But it became clear in his subsequent remarks on the subject that Begin's concern extended beyond the safety of the Christians, to the much larger question of Israel's national security.
As he indicated in his speech to parliament Monday, Begin is acutely aware that the Christian forces are tying up a large part of Syria's 30,000 troops in Lebanon, and that an unencumbered Syrian Army might soon exert its control over all of Lebanon.
"Whoever controls the Sanin mountains and the skies of Lebanon controls all of Lebanon up to the Israeli border," Begin said, "There is no doubt about that. And then, Israel will face a threat to its existence. Then, war will be inevitable under the worst possible conditions for Israel." t
Another key element in Israel's decision to risk war with Syria over its actions in central Lebanon is its heavy dependence on preemptive air strikes as a deterrent to terrorist attacks launched from Palestinian bases in Lebanon against civilian targets in Israel.
Since Weizman announced in 1979 a policy that Israel would not merely retaliate for terrorist raids, but would continuously conduct bombing raids against guerrilla training camps, cross-border infiltration into Israel has decreased dramatically.
Without this freedom of movement in Lebanese skies, Begin said, the Air Force would be ineffective against the guerrillas, and the Palestinian training camps would be reestablished on a permanent basis, leading to increased terrorism in Israel.
Having committed himself so absolutely and publicly to each of these policies as integral parts of Israel's overall security, Begin does not appear likely to compromise on any one of them, particularly on Israel's right to conduct preemptive strikes without the danger of Israeli pilots being downed by Syrian antiaircraft missiles.

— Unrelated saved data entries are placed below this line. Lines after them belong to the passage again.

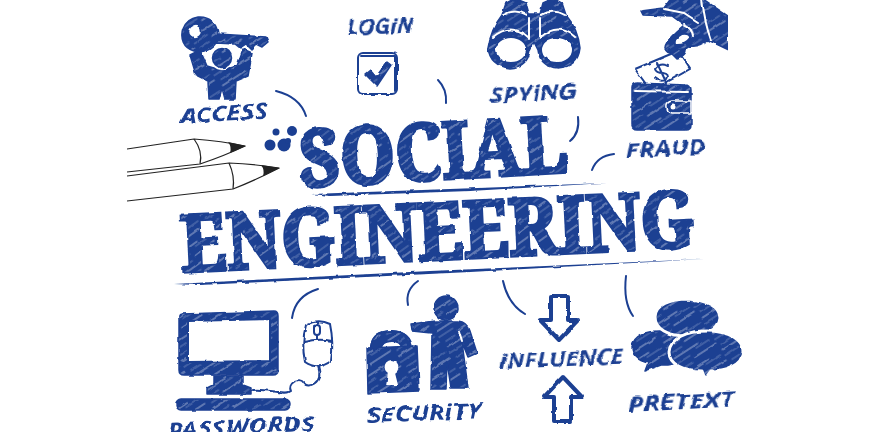
<!DOCTYPE html>
<html lang="en">
<head>
<meta charset="utf-8">
<title>Social Engineering</title>
<style>
:root { --ink: #1b3f92; --paper: #ffffff; --pencil: #222222; }
* { box-sizing: border-box; }
html, body { margin: 0; width: 877px; height: 432px; overflow: hidden; background: var(--paper); }
.poster { display: block; width: 877px; height: 432px; }
.solid { fill: url(#hatch); stroke: var(--ink); stroke-width: 1.5; stroke-linejoin: round; }
.blank { fill: var(--paper); stroke: var(--ink); stroke-width: 2; stroke-linejoin: round; }
.gap { fill: none; stroke: var(--paper); stroke-width: 2; stroke-linecap: round; }
.stroke { fill: none; stroke: var(--ink); stroke-width: 2; stroke-linecap: round; stroke-linejoin: round; }
.thick { stroke-width: 4; }
.rule { fill: var(--ink); }
.pencil { fill: var(--paper); stroke: var(--pencil); stroke-width: 1.2; stroke-linejoin: round; }
.lead { fill: var(--pencil); }
.title { font: 800 79px "Noto Serif", serif; fill: url(#hatch); stroke: var(--ink); stroke-width: 3.6; stroke-linejoin: miter; paint-order: stroke; }
.label { font: italic 700 21px "Open Sans", sans-serif; fill: var(--ink); }
</style>
</head>
<body>
<svg class="poster" viewBox="0 0 877 432" role="img" aria-label="Social engineering concept chart">
  <defs>
    <pattern id="hatch" width="46" height="19" patternUnits="userSpaceOnUse" patternTransform="rotate(-33)">
      <rect width="46" height="19" fill="#1b3f92"/>
      <g stroke="#fff" stroke-linecap="round" fill="none">
        <path d="M2 3H30M20 13H44" stroke-width=".8" opacity=".75"/>
        <path d="M26 6H43M0 9H17M4 16H15" stroke-width=".6" opacity=".55"/>
      </g>
    </pattern>
    <filter id="rough" x="-5%" y="-10%" width="110%" height="120%">
      <feTurbulence type="fractalNoise" baseFrequency=".11" numOctaves="2" seed="4"/>
      <feDisplacementMap in="SourceGraphic" scale="3" xChannelSelector="R" yChannelSelector="G"/>
    </filter>
    <filter id="marker" x="-5%" y="-20%" width="110%" height="140%">
      <feTurbulence type="fractalNoise" baseFrequency=".07" numOctaves="2" seed="9"/>
      <feDisplacementMap in="SourceGraphic" scale="5" xChannelSelector="R" yChannelSelector="G"/>
    </filter>
    <path id="arrow" d="M-8 -22H9V2H19L0 22L-19 2H-8Z"/>
    <clipPath id="artboard"><rect x="128" width="600" height="432"/></clipPath>
  </defs>

  <g id="pencils">
    <path class="pencil" d="M127 149L194 139Q222 141 245 146Q224 156 200 164L127 172"/>
    <path class="pencil" d="M194 139Q203 151 200 164"/>
    <path class="lead" d="M228 142L246 146L230 153Q232 147 228 142Z"/>
    <path class="pencil" d="M127 176L229 163Q254 164 279 168Q256 180 233 189L127 201"/>
    <path class="pencil" d="M229 163Q235 176 233 189"/>
    <path class="lead" d="M261 165L280 168L263 176Q265 170 261 165Z"/>
  </g>

  <g id="ink-dots" class="rule">
    <circle cx="270" cy="145" r="5.5"/><circle cx="284" cy="145" r="6.5"/>
    <circle cx="276" cy="132" r="3.5"/><circle cx="292" cy="131" r="5"/><circle cx="288" cy="141" r="3"/>
  </g>

  <g id="headline" filter="url(#rough)">
    <text class="title" transform="translate(301 187) rotate(-3.2)" textLength="268" lengthAdjust="spacingAndGlyphs">SOCIAL</text>
    <text class="title" transform="translate(182 272) rotate(-2.8)" textLength="514" lengthAdjust="spacingAndGlyphs">ENGINEERING</text>
    <path class="rule" d="M311 194L450 189L607 183L470 191L330 196Z"/>
    <path class="rule" d="M174 284L430 271L705 259L470 272L200 285Z"/>
  </g>

  <g id="connectors" class="stroke">
    <path d="M276 91Q300 97 306 116"/><path d="M438 80Q447 89 446 103"/>
    <path d="M578 117Q580 133 570 141"/><path d="M614 154Q597 156 592 170"/>
    <path d="M318 289Q295 296 292 318"/><path d="M418 281Q405 290 408 305"/>
    <path d="M503 281Q508 304 525 314"/><path d="M626 276Q623 302 633 316"/>
  </g>

  <g id="icons" filter="url(#rough)">
    <g id="access">
      <path class="solid" d="M190 55L200 50L207 66Q222 72 237 66L243 49L252 53L248 76L236 81L235 99H225L222 88L219 99H209L208 81L196 75Z"/>
      <path class="solid" fill-rule="evenodd" d="M198 17C210 16 217 24 218 34L266 37L268 42L262 47L256 44L251 49L246 44L240 48L235 44L216 43C211 50 203 53 194 51C183 48 180 38 183 29C186 21 191 18 198 17ZM195 25A6 6 0 1 0 195 38A6 6 0 1 0 195 25Z"/>
      <circle cx="222" cy="58" r="12" fill="#fff"/>
      <circle class="solid" cx="222" cy="58" r="9.5"/>
    </g>

    <g id="login">
      <rect class="blank" x="358" y="53" width="39" height="41" rx="5"/>
      <path class="stroke" d="M361 56H395V91"/>
      <path class="solid" d="M365 74L370 70L376 77L387 62L391 65L377 86Z"/>
    </g>

    <g id="spying">
      <path class="solid" d="M506 3Q515 -3 526 3L529 14H540L543 3Q553 -3 562 3L566 15Q578 29 580 48Q578 67 558 68Q540 67 538 50L534 42L530 50Q528 67 510 68Q490 66 488 48Q491 29 502 15Z"/>
      <ellipse cx="511" cy="50" rx="16" ry="13" class="blank"/>
      <ellipse cx="557" cy="50" rx="16" ry="13" class="blank"/>
      <path class="gap" d="M503 15Q515 8 527 15M541 15Q553 8 565 15M529 18V39M540 18V39"/>
      <path class="gap" d="M493 37Q511 22 528 37M541 37Q558 22 575 37"/>
    </g>

    <g id="fraud">
      <g clip-path="url(#artboard)">
        <path class="solid" d="M641 11L664 8L672 -3H700L731 18V51L708 40Q699 47 690 46L680 52Q668 56 665 49Q664 43 676 32L684 25L672 16L643 15Z"/>
        <path class="gap" d="M664 9L684 13L698 22M684 25Q692 28 693 36"/>
        <path class="blank" d="M675 45Q673 39 682 34Q691 33 690 39Q685 46 675 45Z"/>
        <path class="gap" d="M702 -2Q704 21 711 40"/>
      </g>
      <path class="blank" d="M635 69L678 51L690 69L651 91Z"/>
      <path class="stroke" d="M669 66Q660 62 655 69Q656 73 663 73Q670 74 667 79Q661 83 655 78M657 63L667 84" stroke-width="2.4"/>
      <path class="solid" d="M672 54Q680 47 686 50Q686 56 676 58Z"/>
      <path class="solid" d="M632 87Q632 83 638 83L686 85Q691 85 691 90V125Q691 130 686 130H637Q632 130 632 125Z"/>
      <path class="gap" d="M635 91L688 92"/>
      <path class="solid" d="M691 101H672Q666 102 667 107Q667 112 672 113H691Z" style="stroke:#fff"/>
      <circle cx="673" cy="107" r="2.5" fill="#fff"/>
    </g>

    <g id="passwords">
      <path class="solid" d="M182 314L274 311Q278 311 278 316V370Q278 375 273 375H184Q179 375 179 370V318Q178 314 182 314Z"/>
      <path class="blank" d="M188 321L270 319V361L188 362Z"/>
      <path class="solid" d="M213 376H243V385L251 388V394H207V388L213 385Z"/>
      <rect class="solid" x="176" y="399" width="114" height="11" rx="5"/>
      <path class="stroke" d="M318 366C324 384 307 389 304 383C299 376 287 384 291 391C285 396 266 388 253 390"/>
      <path class="blank" d="M306 325Q318 318 330 324Q334 343 331 361Q318 371 305 362Q301 343 306 325Z"/>
      <path class="stroke" d="M304 342Q318 338 332 341M317 322V340"/>
      <rect class="blank" x="314" y="325" width="6" height="10" rx="3"/>
    </g>

    <g id="security">
      <path class="solid" d="M411 324L436 321H458Q467 322 470 331L477 353L468 357L462 342L468 388H451L447 362L446 389H431L432 333L412 331Z"/>
      <circle class="solid" cx="446" cy="308" r="12"/>
      <path class="gap" d="M462 341L459 331"/>
      <path class="blank" d="M371 349V346Q373 331 392 331Q411 332 412 349H402Q402 341 392 341Q381 341 381 349Z"/>
      <path class="solid" d="M371 349V346Q373 331 392 331Q411 332 412 349H402Q402 341 392 341Q381 341 381 349Z"/>
      <path class="solid" d="M367 348L417 346L419 391L368 393Z"/>
      <path d="M386 385L388 373A7 7 0 1 1 395 373L398 385Z" fill="#fff"/>
    </g>

    <g id="influence" class="stroke thick">
      <use href="#arrow" x="559" y="318"/>
      <use href="#arrow" transform="translate(563 399) rotate(180)"/>
    </g>

    <g id="pretext">
      <path class="solid" d="M632 347C633 336 646 330 662 331C680 331 690 339 689 348C688 359 674 366 661 365L645 371L648 363Q632 359 632 347Z"/>
      <path class="solid" d="M655 317C655 305 670 299 688 299C707 300 720 307 720 318C719 330 704 336 687 336C668 336 655 329 655 317Z" style="stroke:#fff;stroke-width:3"/>
      <path class="solid" d="M669 352C670 338 687 331 707 331C729 331 744 340 743 352C742 365 727 371 711 371L705 379L702 371C683 371 669 364 669 352Z" style="stroke:#fff;stroke-width:3"/>
    </g>
  </g>

  <g id="labels" filter="url(#marker)">
    <text class="label" transform="translate(181 123) rotate(-3)" textLength="87" lengthAdjust="spacingAndGlyphs">ACCESS</text>
    <text class="label" transform="translate(347 35) rotate(-2)" textLength="67" lengthAdjust="spacingAndGlyphs">LOGiN</text>
    <text class="label" transform="translate(490 103) rotate(-3)" textLength="87" lengthAdjust="spacingAndGlyphs">SPYiNG</text>
    <text class="label" transform="translate(626 158) rotate(-3)" textLength="80" lengthAdjust="spacingAndGlyphs">FRAUD</text>
    <text class="label" transform="translate(168 438) rotate(-3)" textLength="147" lengthAdjust="spacingAndGlyphs">PASSWORDS</text>
    <text class="label" transform="translate(367 423) rotate(-2.5)" textLength="115" lengthAdjust="spacingAndGlyphs">SECURiTY</text>
    <text class="label" transform="translate(500 369) rotate(-2.5)" textLength="124" lengthAdjust="spacingAndGlyphs">iNFLUENCE</text>
    <text class="label" transform="translate(628 412) rotate(-3)" textLength="107" lengthAdjust="spacingAndGlyphs">PRETEXT</text>
  </g>
</svg>
</body>
</html>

Indeed, even the opposition Labor Party, which has bitterly condemned Begin's handling of the crisis, agrees that there is a national consensus in Israel on the necessity of removing the missiles.
But Labor Party leader Shimon Peres and other party spokesmen say there is no consensus on Israel's obligation to rush to the defense of Lebanese Christian forces so far from Israel's border.
The problem for Israel has become one of having to choose which, if any, of its policies in Lebanon it could and should forfeit if it becomes necessary to make a concession.
Peres and his Labor supporters seem eager to return to the policy of "helping the Christian forces help themselves," and possibly giving Syria assurances that Israel will not intervene as it did on April 28 in the Bekaa Valley. In return, the missiles would be removed, and Israel would be free to conduct preemptive strikes against the Palestinian bases and make aerial photo reconnaissance flights.
The debate, both in public and in private consultations with U.S. special envoy Philip C. Habib, has just begun, and it remains to be seen whether any way can be found to ease the crisis.
But in any case, it appears certain that success cannot be attained unless the 1976 "red line" agreement -- abrogated by both Syria and Israel -- is restored in one form or another.